● **YOUR OBJECTIVE**
Only the lines from the start of the data through the line containing "420,55.5 412.5,43.5 446.5,66.5" should be written out, exactly as they are, with both ends included and the pictures left out.

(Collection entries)
══════════════════════════════

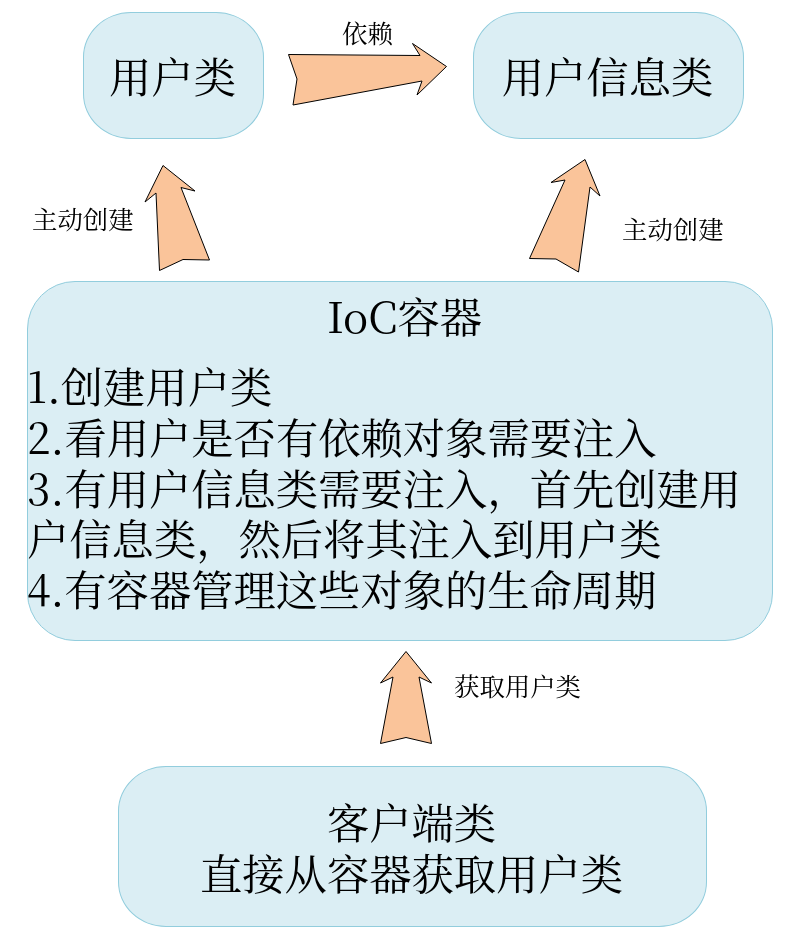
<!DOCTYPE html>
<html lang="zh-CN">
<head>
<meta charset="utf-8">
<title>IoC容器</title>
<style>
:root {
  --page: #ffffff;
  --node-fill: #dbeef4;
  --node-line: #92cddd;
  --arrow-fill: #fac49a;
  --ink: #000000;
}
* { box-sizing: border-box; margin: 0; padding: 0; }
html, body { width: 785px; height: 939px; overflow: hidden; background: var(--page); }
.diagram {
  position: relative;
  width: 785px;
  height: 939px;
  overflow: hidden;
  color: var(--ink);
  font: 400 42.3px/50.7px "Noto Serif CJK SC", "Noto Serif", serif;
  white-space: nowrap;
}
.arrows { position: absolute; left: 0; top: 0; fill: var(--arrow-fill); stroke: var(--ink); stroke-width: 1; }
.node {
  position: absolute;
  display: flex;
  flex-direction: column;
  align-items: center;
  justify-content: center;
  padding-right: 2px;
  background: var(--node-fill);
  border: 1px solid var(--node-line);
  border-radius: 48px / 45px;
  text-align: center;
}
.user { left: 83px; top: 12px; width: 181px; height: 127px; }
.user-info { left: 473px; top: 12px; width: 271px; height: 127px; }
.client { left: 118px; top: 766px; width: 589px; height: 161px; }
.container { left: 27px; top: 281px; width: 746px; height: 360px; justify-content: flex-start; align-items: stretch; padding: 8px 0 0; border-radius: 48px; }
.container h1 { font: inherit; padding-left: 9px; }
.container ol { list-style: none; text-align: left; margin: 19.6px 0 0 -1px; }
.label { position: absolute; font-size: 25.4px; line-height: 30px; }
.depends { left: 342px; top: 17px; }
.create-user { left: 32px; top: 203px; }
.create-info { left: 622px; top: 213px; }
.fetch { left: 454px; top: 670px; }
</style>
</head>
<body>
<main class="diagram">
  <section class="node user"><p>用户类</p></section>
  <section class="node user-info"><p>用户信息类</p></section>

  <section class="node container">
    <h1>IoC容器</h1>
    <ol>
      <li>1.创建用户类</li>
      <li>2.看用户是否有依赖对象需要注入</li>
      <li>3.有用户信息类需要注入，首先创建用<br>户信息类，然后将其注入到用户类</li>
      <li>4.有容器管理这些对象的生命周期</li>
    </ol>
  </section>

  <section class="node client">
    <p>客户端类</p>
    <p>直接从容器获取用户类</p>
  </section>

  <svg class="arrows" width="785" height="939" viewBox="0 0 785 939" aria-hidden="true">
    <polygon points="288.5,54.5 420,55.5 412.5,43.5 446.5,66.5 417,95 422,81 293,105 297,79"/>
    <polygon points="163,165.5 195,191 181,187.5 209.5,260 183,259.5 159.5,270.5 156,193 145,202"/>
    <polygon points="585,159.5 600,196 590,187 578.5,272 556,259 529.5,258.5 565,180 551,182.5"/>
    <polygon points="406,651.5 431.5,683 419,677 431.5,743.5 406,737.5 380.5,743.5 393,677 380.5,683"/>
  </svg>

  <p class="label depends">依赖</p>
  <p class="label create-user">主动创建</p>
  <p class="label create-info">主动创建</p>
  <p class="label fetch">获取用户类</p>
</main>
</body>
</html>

══════════════════════════════

● **OUTPUT OF THE EXERCISE**
<!DOCTYPE html>
<html lang="zh-CN">
<head>
<meta charset="utf-8">
<title>IoC容器</title>
<style>
:root {
  --page: #ffffff;
  --node-fill: #dbeef4;
  --node-line: #92cddd;
  --arrow-fill: #fac49a;
  --ink: #000000;
}
* { box-sizing: border-box; margin: 0; padding: 0; }
html, body { width: 785px; height: 939px; overflow: hidden; background: var(--page); }
.diagram {
  position: relative;
  width: 785px;
  height: 939px;
  overflow: hidden;
  color: var(--ink);
  font: 400 42.3px/50.7px "Noto Serif CJK SC", "Noto Serif", serif;
  white-space: nowrap;
}
.arrows { position: absolute; left: 0; top: 0; fill: var(--arrow-fill); stroke: var(--ink); stroke-width: 1; }
.node {
  position: absolute;
  display: flex;
  flex-direction: column;
  align-items: center;
  justify-content: center;
  padding-right: 2px;
  background: var(--node-fill);
  border: 1px solid var(--node-line);
  border-radius: 48px / 45px;
  text-align: center;
}
.user { left: 83px; top: 12px; width: 181px; height: 127px; }
.user-info { left: 473px; top: 12px; width: 271px; height: 127px; }
.client { left: 118px; top: 766px; width: 589px; height: 161px; }
.container { left: 27px; top: 281px; width: 746px; height: 360px; justify-content: flex-start; align-items: stretch; padding: 8px 0 0; border-radius: 48px; }
.container h1 { font: inherit; padding-left: 9px; }
.container ol { list-style: none; text-align: left; margin: 19.6px 0 0 -1px; }
.label { position: absolute; font-size: 25.4px; line-height: 30px; }
.depends { left: 342px; top: 17px; }
.create-user { left: 32px; top: 203px; }
.create-info { left: 622px; top: 213px; }
.fetch { left: 454px; top: 670px; }
</style>
</head>
<body>
<main class="diagram">
  <section class="node user"><p>用户类</p></section>
  <section class="node user-info"><p>用户信息类</p></section>

  <section class="node container">
    <h1>IoC容器</h1>
    <ol>
      <li>1.创建用户类</li>
      <li>2.看用户是否有依赖对象需要注入</li>
      <li>3.有用户信息类需要注入，首先创建用<br>户信息类，然后将其注入到用户类</li>
      <li>4.有容器管理这些对象的生命周期</li>
    </ol>
  </section>

  <section class="node client">
    <p>客户端类</p>
    <p>直接从容器获取用户类</p>
  </section>

  <svg class="arrows" width="785" height="939" viewBox="0 0 785 939" aria-hidden="true">
    <polygon points="288.5,54.5 420,55.5 412.5,43.5 446.5,66.5 417,95 422,81 293,105 297,79"/>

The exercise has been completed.